Then why are people across the Great Lakes region—local and state government officials, members of Congress, business leaders, citizens whose quality of life is dependent in various ways on lakes—taken aback by the Trump budget proposal to end the Great Lakes Restoration Initiative (GLRI) by shutting off its funding?
They are more than surprised—they are shocked—because what Trump proposes is not just neglect of one the world’s most precious natural wonders; it is a reckless move that threatens the health and economic well being of millions of Americans.
The president, a big fan of branding, has given his budget a name—the “America First Budget,” a catchy but misleading tag for a document drafted by politicians who seem unaware that the Great Lakes region, which is home to more than 10% of the U.S. population, is part of America.
The programs of the Great Lakes Restoration Initiative have been working since 2010, with local partnerships and shared funding, to not just restore lakes grievously damaged by industrial pollution, but to prevent catastrophic degradation of the lakes’ water quality and ecosystems by out-of-control algae growth and invasive species. This work is a critical need.
The Great Lakes region, the largest freshwater system in the world, contains 95% of this country’s fresh water, provides drinking water for 35 million Americans, supports 1.5 million jobs in tourism, boating and fishing and contributes $5 trillion in gross domestic product annually to the nation’s economy—so much economic production that if the region were a country it would have the world’s third largest economy.
Evidence of ongoing threats to the lakes is plentiful. Algae blooms like those that poisoned Toledo’s Lake Erie drinking water threaten Lake Michigan, especially Green Bay. Monstrous Asian carp, likely to be the most destructive invaders to attack the lakes, capable of wiping out valuable native and stocked fish species, are at the threshold of Lake Michigan. The GLRI has been instrumental in addressing these threats, among many others.
The stakes in the elimination of federal Great Lakes funding are enormous for Ozaukee County, whose entire eastern border is the Lake Michigan shore. The lake is instrumental in powering the county’s prosperity, especially for Port Washington, which would be nothing like the vital, growing community it is without the tourism revenue generated by the lake.

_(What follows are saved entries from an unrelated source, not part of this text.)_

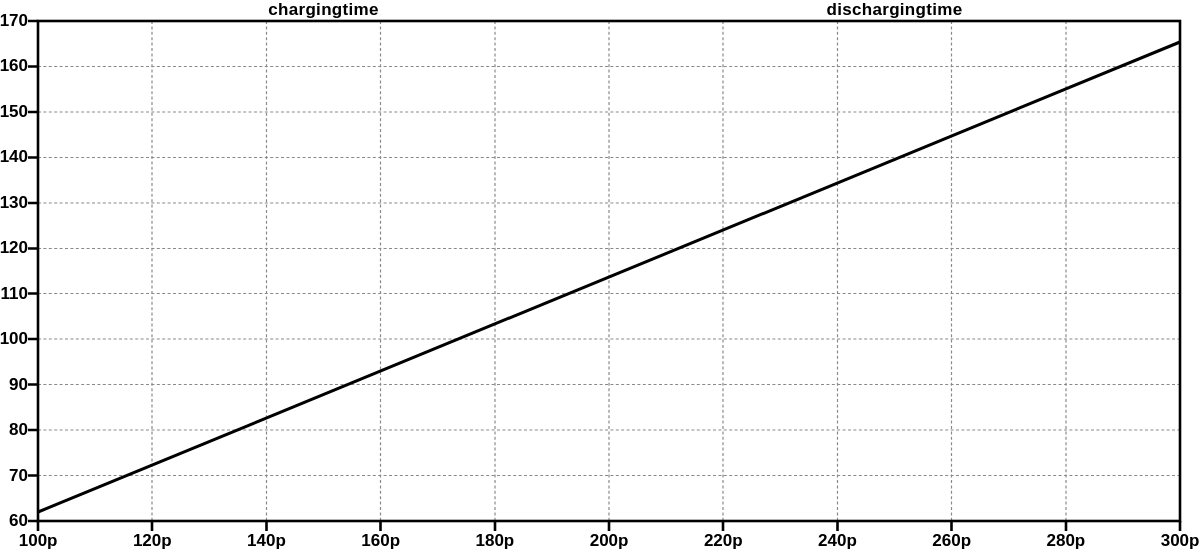
<!DOCTYPE html>
<html lang="en">
<head>
<meta charset="utf-8">
<title>Charging and discharging time</title>
<style>
:root { --paper: #fff; --ink: #000; --grid: #8a8a8a; }
* { box-sizing: border-box; margin: 0; padding: 0; }
html, body { width: 1200px; height: 553px; overflow: hidden; background: var(--paper); }
.chart {
  position: relative; width: 1200px; height: 553px; overflow: hidden;
  color: var(--ink); font: bold 17px/20px "Liberation Sans", Arial, sans-serif;
}
.plot { position: absolute; inset: 0; display: block; }
.grid { stroke: var(--grid); stroke-width: 1.2; stroke-dasharray: 3 2.4; fill: none; }
.frame, .ticks { stroke: var(--ink); stroke-width: 2.6; fill: none; }
.trace { stroke: var(--ink); stroke-width: 3; }
.titles {
  position: absolute; left: 38px; top: 0; width: 1142px;
  display: grid; grid-template-columns: 1fr 1fr; text-align: center; letter-spacing: .3px;
}
ol { list-style: none; }
.y-axis {
  position: absolute; left: -2px; top: 11px; width: 30px; height: 520px;
  display: flex; flex-direction: column; justify-content: space-between; text-align: right;
}
.x-axis {
  position: absolute; left: -19px; top: 531px; width: 1256.2px;
  display: grid; grid-template-columns: repeat(11, 1fr); text-align: center;
}
</style>
</head>
<body>
<main class="chart">
  <svg class="plot" width="1200" height="553" viewBox="0 0 1200 553" role="img" aria-label="Straight line rising from 62 at 100p to 165 at 300p">
    <path class="grid" d="M38 66.5H1180M38 112H1180M38 157.5H1180M38 203H1180M38 248.5H1180M38 293.5H1180M38 339H1180M38 384.5H1180M38 430H1180M38 475.5H1180"/>
    <path class="grid" d="M152 21V521M266.5 21V521M380.5 21V521M495 21V521M609 21V521M723 21V521M837.5 21V521M951.5 21V521M1066 21V521"/>
    <path class="ticks" d="M28 21H38M28 66.5H38M28 112H38M28 157.5H38M28 203H38M28 248.5H38M28 293.5H38M28 339H38M28 384.5H38M28 430H38M28 475.5H38M28 521H38"/>
    <path class="ticks" d="M38 521V531M152 521V531M266.5 521V531M380.5 521V531M495 521V531M609 521V531M723 521V531M837.5 521V531M951.5 521V531M1066 521V531M1180 521V531"/>
    <rect class="frame" x="38" y="21" width="1142" height="500"/>
    <line class="trace" x1="38" y1="512" x2="1180" y2="42"/>
  </svg>
  <header class="titles"><span>chargingtime</span><span>dischargingtime</span></header>
  <ol class="y-axis">
    <li>170</li><li>160</li><li>150</li><li>140</li><li>130</li><li>120</li>
    <li>110</li><li>100</li><li>90</li><li>80</li><li>70</li><li>60</li>
  </ol>
  <ol class="x-axis">
    <li>100p</li><li>120p</li><li>140p</li><li>160p</li><li>180p</li><li>200p</li>
    <li>220p</li><li>240p</li><li>260p</li><li>280p</li><li>300p</li>
  </ol>
</main>
</body>
</html>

The city and the surrounding area are also in danger of losing the benefits of the National Oceanic and Atmospheric Administration shipwreck sanctuary planned for this shore, thanks to deep cuts in NOAA funding proposed by the Trump administration.
Wisconsin Gov. Scott Walker knows that his state has a stake in the health of Lake Michigan. Describing the lake as an asset both “from a commercial standpoint” and in “terms of quality of life,” he promises to advocate for the restoration of GLRI funding with the Trump administration and Congress.

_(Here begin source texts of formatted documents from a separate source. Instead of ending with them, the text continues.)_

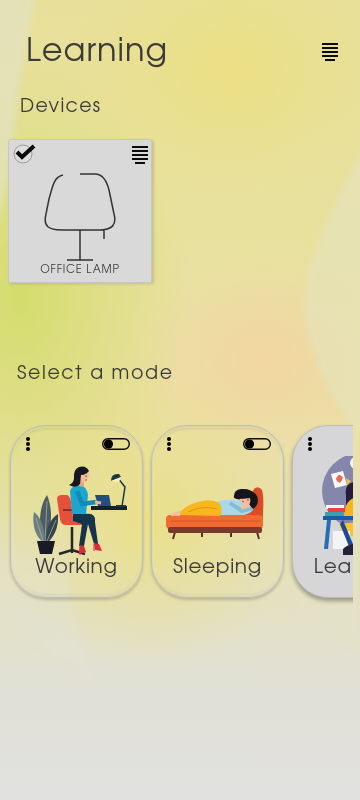
<!DOCTYPE html>
<html lang="en">
<head>
<meta charset="utf-8">
<title>Learning</title>
<style>
:root {
  --ink: #3b3b39;
  --black: #0b0b0b;
  --panel: #d9d9d9;
  --edge: #bdbdb6;
  --fog: #e1e1df;
}
* { box-sizing: border-box; margin: 0; padding: 0; }
html, body { width: 360px; height: 800px; overflow: hidden; }
body { font-family: "TeX Gyre Adventor", Lato, sans-serif; color: var(--ink); background: var(--fog); }
svg { display: block; }
h1, h2, h3 { font-weight: 400; white-space: nowrap; }
.screen { position: relative; width: 360px; height: 800px; overflow: hidden; }
.backdrop { position: absolute; inset: 0; }
.content { position: relative; }
.app-header { height: 72px; padding: 32px 22px 0 26px; display: flex; justify-content: space-between; align-items: center; }
.app-header h1 { font-size: 32px; line-height: 40px; letter-spacing: 1px; }
.section-title { font-size: 19px; line-height: 24px; }
.devices { padding: 23px 8px 0; }
.devices .section-title { padding-left: 12px; letter-spacing: 1.3px; }
.device-card { width: 144px; height: 144px; margin-top: 20px; background: var(--panel); border: 1px solid #c6c6c3; border-radius: 3px 3px 0 0; box-shadow: 2px 1px 3px #0002; }
.device-top { height: 26px; padding: 2px 3px 0 4px; display: flex; justify-content: space-between; align-items: flex-start; }
.device-top .menu { margin-top: 4px; }
.device-card h3 { font-size: 11px; line-height: 13px; letter-spacing: .8px; text-align: center; }
.modes { padding-top: 79px; }
.modes .section-title { padding-left: 17px; letter-spacing: 1.6px; }
.mode-list { width: 353px; height: 200px; margin-top: 29px; padding: 10px 0 0 10px; display: flex; gap: 8px; overflow: hidden; }
.mode-card { flex: none; width: 133px; height: 173px; border: 1px solid var(--edge); border-radius: 36px; box-shadow: 0 2px 3px #0003, inset 0 0 0 2px #ffffff30, inset 0 3px 3px #00000018, inset 0 -2px 3px #00000018; }
.mode-card.selected { background: #d6d6d9; box-shadow: 0 3px 4px #0005; }
.mode-top { height: 30px; padding: 6px 12px 0 15px; display: flex; justify-content: space-between; align-items: center; }
.mode-card h3 { font-size: 20px; line-height: 24px; letter-spacing: .7px; text-align: center; }
</style>
</head>
<body>
<main class="screen">
  <svg class="backdrop" width="360" height="800" viewBox="0 0 360 800" aria-hidden="true">
    <defs>
      <linearGradient id="wash" x2="0" y2="1">
        <stop offset="0" stop-color="#e8e09a"/>
        <stop offset=".3" stop-color="#e8e19e"/>
        <stop offset=".5" stop-color="#ebdfa4"/>
        <stop offset=".68" stop-color="#e6e1b4"/>
        <stop offset=".86" stop-color="#e1e0d6"/>
        <stop offset="1" stop-color="#e1e1df"/>
      </linearGradient>
      <radialGradient id="lime"><stop offset="0" stop-color="#d4dc6c"/><stop offset="1" stop-color="#d8de78" stop-opacity="0"/></radialGradient>
      <radialGradient id="peach"><stop offset="0" stop-color="#f2d5a2"/><stop offset="1" stop-color="#f0d8a4" stop-opacity="0"/></radialGradient>
      <radialGradient id="lemon"><stop offset="0" stop-color="#ebdf78"/><stop offset="1" stop-color="#ebdf80" stop-opacity="0"/></radialGradient>
      <linearGradient id="mist" x2="0" y2="1"><stop offset="0" stop-color="#e4e2c6" stop-opacity="0"/><stop offset="1" stop-color="#e2e1d4"/></linearGradient>
      <filter id="soft" x="-30%" y="-30%" width="160%" height="160%"><feGaussianBlur stdDeviation="3"/></filter>
    </defs>
    <rect width="360" height="800" fill="url(#wash)"/>
    <ellipse cx="20" cy="300" rx="170" ry="260" fill="url(#lime)"/>
    <ellipse cx="230" cy="70" rx="160" ry="130" fill="url(#lemon)" opacity=".7"/>
    <ellipse cx="265" cy="360" rx="130" ry="110" fill="url(#peach)"/>
    <ellipse cx="150" cy="520" rx="150" ry="150" fill="url(#lemon)" opacity=".7"/>
    <g filter="url(#soft)">
      <path d="M-5-5H36Q22 60 14 130Q8 190-5 230Z" fill="#e3e2c2" opacity=".75"/>
      <path d="M365 145Q335 200 310 265Q296 310 318 365Q335 410 365 440Z" fill="#e6e2b8" opacity=".75"/>
      <path d="M-5 511H70Q60 600 98 696Q50 640-5 620Z" fill="url(#mist)"/>
      <path d="M365 470Q305 520 290 610L365 650Z" fill="#e3e1c8" opacity=".5"/>
    </g>
  </svg>

  <svg width="0" height="0" style="position:absolute" aria-hidden="true">
    <defs>
      <symbol id="menu-icon" viewBox="0 0 16 18">
        <path d="M0 1H16M0 5H16M0 9H16M0 13H16M3 17H13" stroke="#0b0b0b" stroke-width="2"/>
      </symbol>
      <symbol id="dots-icon" viewBox="0 0 4 14">
        <circle cx="2" cy="2" r="2"/><circle cx="2" cy="7" r="2"/><circle cx="2" cy="12" r="2"/>
      </symbol>
      <symbol id="switch-icon" viewBox="0 0 28 12">
        <rect x=".7" y=".7" width="26.6" height="10.6" rx="5.3" fill="none" stroke="#0b0b0b" stroke-width="1.4"/>
        <circle cx="6.5" cy="6" r="4.6"/>
      </symbol>
    </defs>
  </svg>

  <div class="content">
    <header class="app-header">
      <h1>Learning</h1>
      <svg class="menu" width="16" height="18" role="img" aria-label="Menu"><use href="#menu-icon"/></svg>
    </header>

    <section class="devices">
      <h2 class="section-title">Devices</h2>
      <article class="device-card">
        <div class="device-top">
          <svg width="24" height="22" viewBox="0 0 24 22" role="img" aria-label="Selected">
            <circle cx="10" cy="12" r="9" fill="#dedede" stroke="#999" stroke-width="1"/>
            <path d="M4 10L9 15L21 4" fill="none" stroke="#0b0b0b" stroke-width="4"/>
          </svg>
          <svg class="menu" width="16" height="18" role="img" aria-label="Device menu"><use href="#menu-icon"/></svg>
        </div>
        <svg width="142" height="98" viewBox="9 166 142 98" role="img" aria-label="Desk lamp">
          <path d="M63 175C54 177 53 185 49 199L46 214C43 226 48 230 62 230H99C112 230 117 225 114 214L109 190C106 178 101 174 95 174H80M80 230V260M67 260H93M104 230V239" fill="none" stroke="#333" stroke-width="1.5"/>
        </svg>
        <h3>OFFICE LAMP</h3>
      </article>
    </section>

    <section class="modes">
      <h2 class="section-title">Select a mode</h2>
      <div class="mode-list">
        <article class="mode-card">
          <div class="mode-top">
            <svg width="4" height="14" aria-hidden="true"><use href="#dots-icon"/></svg>
            <svg width="28" height="12" role="img" aria-label="Off"><use href="#switch-icon"/></svg>
          </div>
          <svg width="131" height="100" viewBox="11 456 131 100" role="img" aria-label="Woman working at a desk">
            <g class="plant">
              <path d="M44 542C37 524 40 505 47 495C53 509 52 528 46 542Z" fill="#4d5c60"/>
              <path d="M43 542C34 536 32 521 34 512C42 518 45 530 44 542Z" fill="#6e7d80"/>
              <path d="M46 542C46 527 51 518 58 514C59 527 54 537 48 542Z" fill="#33464c"/>
              <path d="M45 541L47 501M43 541L36 518M47 541L56 520" stroke="#a4ada5" stroke-width=".8"/>
              <path d="M37 541H55L52 554H40Z" fill="#171c24"/>
            </g>
            <g class="chair">
              <path d="M72 527V553M59 554L72 550L85 554" fill="none" stroke="#23262d" stroke-width="2.5"/>
              <path d="M57 499Q57 495 62 495H67Q70 496 71 502L73 517H82Q86 518 86 525H66Q61 525 60 519Z" fill="#e4503a"/>
              <path d="M63 510H78" stroke="#8f2c27" stroke-width="2"/>
            </g>
            <g class="desk">
              <path d="M91 506H127V510H91Z" fill="#16202c"/>
              <path d="M95 495H109L111 506H98Z" fill="#214e7c"/>
              <path d="M122 506L125 487L117 477" fill="none" stroke="#16384a" stroke-width="1.5"/>
              <path d="M111 481Q111 473 119 474L121 477Z" fill="#16384a"/>
              <path d="M111 481L121 477L119 482Z" fill="#fff0b8"/>
              <path d="M116 506H126" stroke="#16384a" stroke-width="2"/>
            </g>
            <g class="worker">
              <path d="M73 513L91 514Q96 516 95 522L98 544H94L88 524L84 546H79L82 524L73 521Z" fill="#15334b"/>
              <path d="M80 545L84 546L86 552L79 554Z M94 543L99 544L102 551L95 550Z" fill="#d92c3e"/>
              <path d="M80 546V555M94 544V551" stroke="#d92c3e"/>
              <path d="M70 491Q72 485 79 485Q87 486 88 495L86 514H72Z" fill="#1ba5cf"/>
              <path d="M77 491L82 504L96 502" fill="none" stroke="#1689b5" stroke-width="4.5"/>
              <path d="M95 502L101 503" stroke="#f0b392" stroke-width="3"/>
              <path d="M79 479H84V487L79 486Z" fill="#e9a684"/>
              <path d="M79 469Q89 467 89 475Q88 483 82 482Z" fill="#f4bb9a"/>
              <path d="M89 471Q86 465 79 467Q73 470 74 478Q74 483 69 485Q76 489 80 484L81 475Q86 475 89 471Z" fill="#161821"/>
              <circle cx="86" cy="476" r=".6"/><path d="M85 480H87" stroke="#c44545" stroke-width=".8"/>
            </g>
          </svg>
          <h3>Working</h3>
        </article>

        <article class="mode-card">
          <div class="mode-top">
            <svg width="4" height="14" aria-hidden="true"><use href="#dots-icon"/></svg>
            <svg width="28" height="12" role="img" aria-label="Off"><use href="#switch-icon"/></svg>
          </div>
          <svg width="131" height="100" viewBox="152 456 131 100" role="img" aria-label="Woman sleeping on a couch">
            <g class="couch">
              <path d="M175 532L173 539M257 532L259 539M202 533V537M231 533V537" stroke="#5b2f27" stroke-width="2"/>
              <path d="M239 515L254 489Q258 485 262 490Q264 496 263 514L262 527H239Z" fill="#d94c25"/>
              <rect x="166" y="515" width="97" height="14" rx="4" fill="#f16a32"/>
              <rect x="168" y="527" width="94" height="6" rx="2" fill="#7a392b"/>
              <path d="M170 521H260" stroke="#d95325"/>
            </g>
            <g class="sleeper">
              <path d="M216 502Q229 498 240 501L253 505Q256 512 244 515H216Z" fill="#a9d9e8"/>
              <path d="M230 503L242 511L252 508" fill="none" stroke="#83bdd1" stroke-width="4"/>
              <path d="M178 515Q183 506 198 502Q211 498 219 503Q224 509 220 516Z" fill="#f8b81d"/>
              <path d="M188 512Q202 505 217 509" fill="none" stroke="#dc9711"/>
              <path d="M171 514L181 510L180 516H171Z" fill="#f4bd9d"/>
              <path d="M234 498Q233 490 241 489Q252 488 257 496Q260 504 253 509L247 502Z" fill="#17151c"/>
              <path d="M239 494Q246 493 250 498Q252 505 245 506Q239 504 239 494Z" fill="#f4bd9d"/>
              <path d="M236 499Q234 492 241 491Q248 491 251 498Q243 499 236 499Z" fill="#17151c"/>
              <path d="M242 501L244 502M247 500L249 500" stroke="#693b35" stroke-width=".8"/>
              <path d="M241 508L250 506" stroke="#f4bd9d" stroke-width="3"/>
            </g>
          </svg>
          <h3>Sleeping</h3>
        </article>

        <article class="mode-card selected">
          <div class="mode-top">
            <svg width="4" height="14" aria-hidden="true"><use href="#dots-icon"/></svg>
            <svg width="28" height="12" role="img" aria-label="Off"><use href="#switch-icon"/></svg>
          </div>
          <svg width="131" height="100" viewBox="293 456 131 100" role="img" aria-label="Student at a desk">
            <circle cx="360" cy="491" r="38" fill="#8486ad"/>
            <circle cx="356" cy="463" r="6" fill="#f4f4f7"/>
            <path d="M331 474L343 471L347 485L335 488Z" fill="#fafafc"/>
            <path d="M337 477Q339 473 341 476Q345 476 340 483Q334 480 337 477Z" fill="#ef6558"/>
            <path d="M346 478L351 481L347 485Z" fill="#f4bd4a"/>
            <path d="M346 495Q344 484 354 482H376V505H346Z" fill="#241d3a"/>
            <path d="M344 516Q345 498 358 497H378V520H344Z" fill="#f6b51e"/>
            <path d="M339 523Q351 524 374 519V536H351Q341 534 339 523Z" fill="#f6c334"/>
            <path d="M326 505H344V509H326Z" fill="#f4f4f7"/>
            <path d="M328 508H345V512H328Z" fill="#e5433d"/>
            <path d="M325 512H343V516H325Z" fill="#3aa0ad"/>
            <path d="M323 516H376V520H323Z" fill="#1b5ca8"/>
            <path d="M327 520H331L328 549H324Z" fill="#286cb8"/>
            <path d="M333 531H350V549H333Z" fill="#f4f4f7"/>
            <path d="M343 520L355 549H350L340 524Z" fill="#1b4c92"/>
            <path d="M343 549Q349 542 362 545V555H343Z" fill="#25233b"/>
          </svg>
          <h3>Learning</h3>
        </article>
      </div>
    </section>
  </div>
</main>
</body>
</html>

Walker gets it, and so does Wisconsin’s U.S. Sen. Tammy Baldwin, who is part of a bipartisan group of members of Congress working to save federal funding for the lakes. Governors, senators and representatives of other Great Lakes states have been outspoken in their condemnation of the budget’s death threat to Great Lakes restoration programs.
Yet, except for Baldwin, Wisconsin’s congressional delegation has been shamefully silent. Does Sen. Ron Johnson care about the lakes? Do Reps. Glenn Grothman and Jim Sensenbrenner understand the consequences for the lakes in the Trump budget? What about Paul Ryan, the speaker of the House, who happens to represent a Great Lakes state?
It’s hard to know whether the America First Budget’s treatment of the lakes is just another manifestation of White House incompetence—maybe they really haven’t taken the trouble to find out what the Great Lakes region contributes to America—or an irrational element of the plan to destroy the EPA.
Either way, it must be blocked by Congress.